- _Problem details_:
Only the lines from the beginning of the data through the line holding "--hint: #9b9b9b;" belong in the answer, printed exactly and without pictures.

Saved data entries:

————

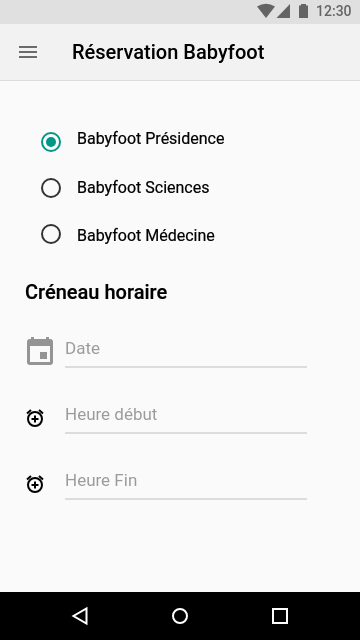
<!DOCTYPE html>
<html lang="fr">
<head>
<meta charset="utf-8">
<title>Réservation Babyfoot</title>
<style>
:root {
  --status: #e0e0e0;
  --bar: #f2f2f2;
  --page: #fafafa;
  --rule: #dcdcdc;
  --icon: #6b6b6b;
  --status-icon: #646464;
  --hint: #9b9b9b;
  --accent: #009688;
  --ink: #000;
  --nav-icon: #fff;
}
* { box-sizing: border-box; margin: 0; padding: 0; }
html, body { width: 360px; height: 640px; overflow: hidden; }
body {
  display: flex;
  flex-direction: column;
  background: var(--page);
  color: var(--ink);
  font-family: Roboto, "Noto Sans", sans-serif;
}
svg { display: block; flex: none; }
.status-bar {
  height: 24px;
  flex: none;
  display: flex;
  align-items: center;
  justify-content: flex-end;
  padding-right: 8px;
  background: var(--status);
  color: var(--status-icon);
}
.clock { width: 36px; margin-left: 7px; font-size: 14px; font-weight: 500; line-height: 22px; height: 24px; white-space: nowrap; }
.app-bar {
  height: 57px;
  flex: none;
  display: flex;
  align-items: center;
  padding: 0 0 1px 19px;
  background: var(--bar);
  border-bottom: 1px solid var(--rule);
}
h1 { margin-left: 35px; font-size: 20px; font-weight: 500; line-height: 24px; white-space: nowrap; }
main { flex: 1; padding: 35px 25px 0; }
.tables { list-style: none; padding-left: 15px; }
.tables li { height: 48px; display: flex; align-items: center; gap: 15px; font-size: 16px; line-height: 20px; }
.tables span { padding-bottom: 2px; -webkit-text-stroke: 0.2px; }
.tables .radio { margin-top: 3px; }
.tables li + li .radio { margin-top: 0; }
.tables li:last-child .radio { margin-top: -4px; }
.tables li + li span { padding-bottom: 0; margin-top: -1px; }
h2 { margin-top: 20px; font-size: 20px; font-weight: 500; line-height: 24px; -webkit-text-stroke: 0.2px; }
.slot { margin-top: 30px; display: grid; gap: 32px; }
.field { display: grid; grid-template-columns: 40px 242px; height: 34px; }
.field p {
  border-bottom: 2px solid var(--rule);
  color: var(--hint);
  font-size: 17px;
  line-height: 28px;
}
.calendar { margin: 2px 0 0 1px; }
.alarm { margin-top: 8px; }
.nav-bar {
  height: 48px;
  flex: none;
  display: flex;
  align-items: center;
  justify-content: center;
  gap: 76px;
  background: var(--ink);
}
.nav-bar svg { fill: none; stroke: var(--nav-icon); stroke-width: 2; }
</style>
</head>
<body>
<svg width="0" height="0" style="position:absolute" aria-hidden="true">
  <defs>
    <g id="alarm-add" fill="none" stroke="#000" stroke-width="2">
      <circle cx="10" cy="11" r="7"/>
      <path d="M10 7.5V14.5M6.5 11H13.5M2 5.5L6 2M18 5.5L14 2"/>
    </g>
  </defs>
</svg>

<div class="status-bar">
  <svg width="52" height="24" viewBox="0 0 52 24" fill="currentColor" role="img" aria-label="Wi-Fi, réseau et batterie">
    <path d="M0 6.5Q9 .8 18 6.5L9 18Z"/>
    <path d="M33 4V18H19.500Z"/>
    <path d="M42 5.500H44V4H49V5.500H51V18H42Z"/>
  </svg>
  <span class="clock">12:30</span>
</div>

<header class="app-bar">
  <svg width="18" height="12" role="img" aria-label="Menu" fill="#6b6b6b">
    <rect width="18" height="2"/>
    <rect y="5" width="18" height="2"/>
    <rect y="10" width="18" height="2"/>
  </svg>
  <h1>Réservation Babyfoot</h1>
</header>

<main>
  <ul class="tables">
    <li>
      <svg class="radio" width="22" height="22" role="img" aria-label="Sélectionné">
        <circle cx="11" cy="11" r="9" fill="none" stroke="#009688" stroke-width="2"/>
        <circle cx="11" cy="11" r="5" fill="#009688"/>
      </svg>
      <span>Babyfoot Présidence</span>
    </li>
    <li>
      <svg class="radio" width="22" height="22" aria-hidden="true"><circle cx="11" cy="11" r="9" fill="none" stroke="#333" stroke-width="2"/></svg>
      <span>Babyfoot Sciences</span>
    </li>
    <li>
      <svg class="radio" width="22" height="22" aria-hidden="true"><circle cx="11" cy="11" r="9" fill="none" stroke="#333" stroke-width="2"/></svg>
      <span>Babyfoot Médecine</span>
    </li>
  </ul>

  <h2>Créneau horaire</h2>

  <section class="slot">
    <div class="field">
      <svg class="calendar" width="28" height="30" viewBox="0 0 28 30" aria-hidden="true">
        <rect x="2.500" y="4.500" width="23" height="23" rx="1.500" fill="none" stroke="#949494" stroke-width="3"/>
        <path d="M2 4H26V10H2ZM5 1H8V5H5ZM20 1H23V5H20ZM14 16H21V23H14Z" fill="#949494"/>
      </svg>
      <p>Date</p>
    </div>
    <div class="field">
      <svg class="alarm" width="20" height="20" aria-hidden="true"><use href="#alarm-add"/></svg>
      <p>Heure début</p>
    </div>
    <div class="field">
      <svg class="alarm" width="20" height="20" aria-hidden="true"><use href="#alarm-add"/></svg>
      <p>Heure Fin</p>
    </div>
  </section>
</main>

<nav class="nav-bar">
  <svg width="24" height="24" role="img" aria-label="Retour"><path d="M18.500 4.500V19.500L5.500 12Z"/></svg>
  <svg width="24" height="24" role="img" aria-label="Accueil"><circle cx="12" cy="12" r="7"/></svg>
  <svg width="24" height="24" role="img" aria-label="Applications récentes"><rect x="5" y="5" width="14" height="14"/></svg>
</nav>
</body>
</html>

————

- _Answer space_:
<!DOCTYPE html>
<html lang="fr">
<head>
<meta charset="utf-8">
<title>Réservation Babyfoot</title>
<style>
:root {
  --status: #e0e0e0;
  --bar: #f2f2f2;
  --page: #fafafa;
  --rule: #dcdcdc;
  --icon: #6b6b6b;
  --status-icon: #646464;
  --hint: #9b9b9b;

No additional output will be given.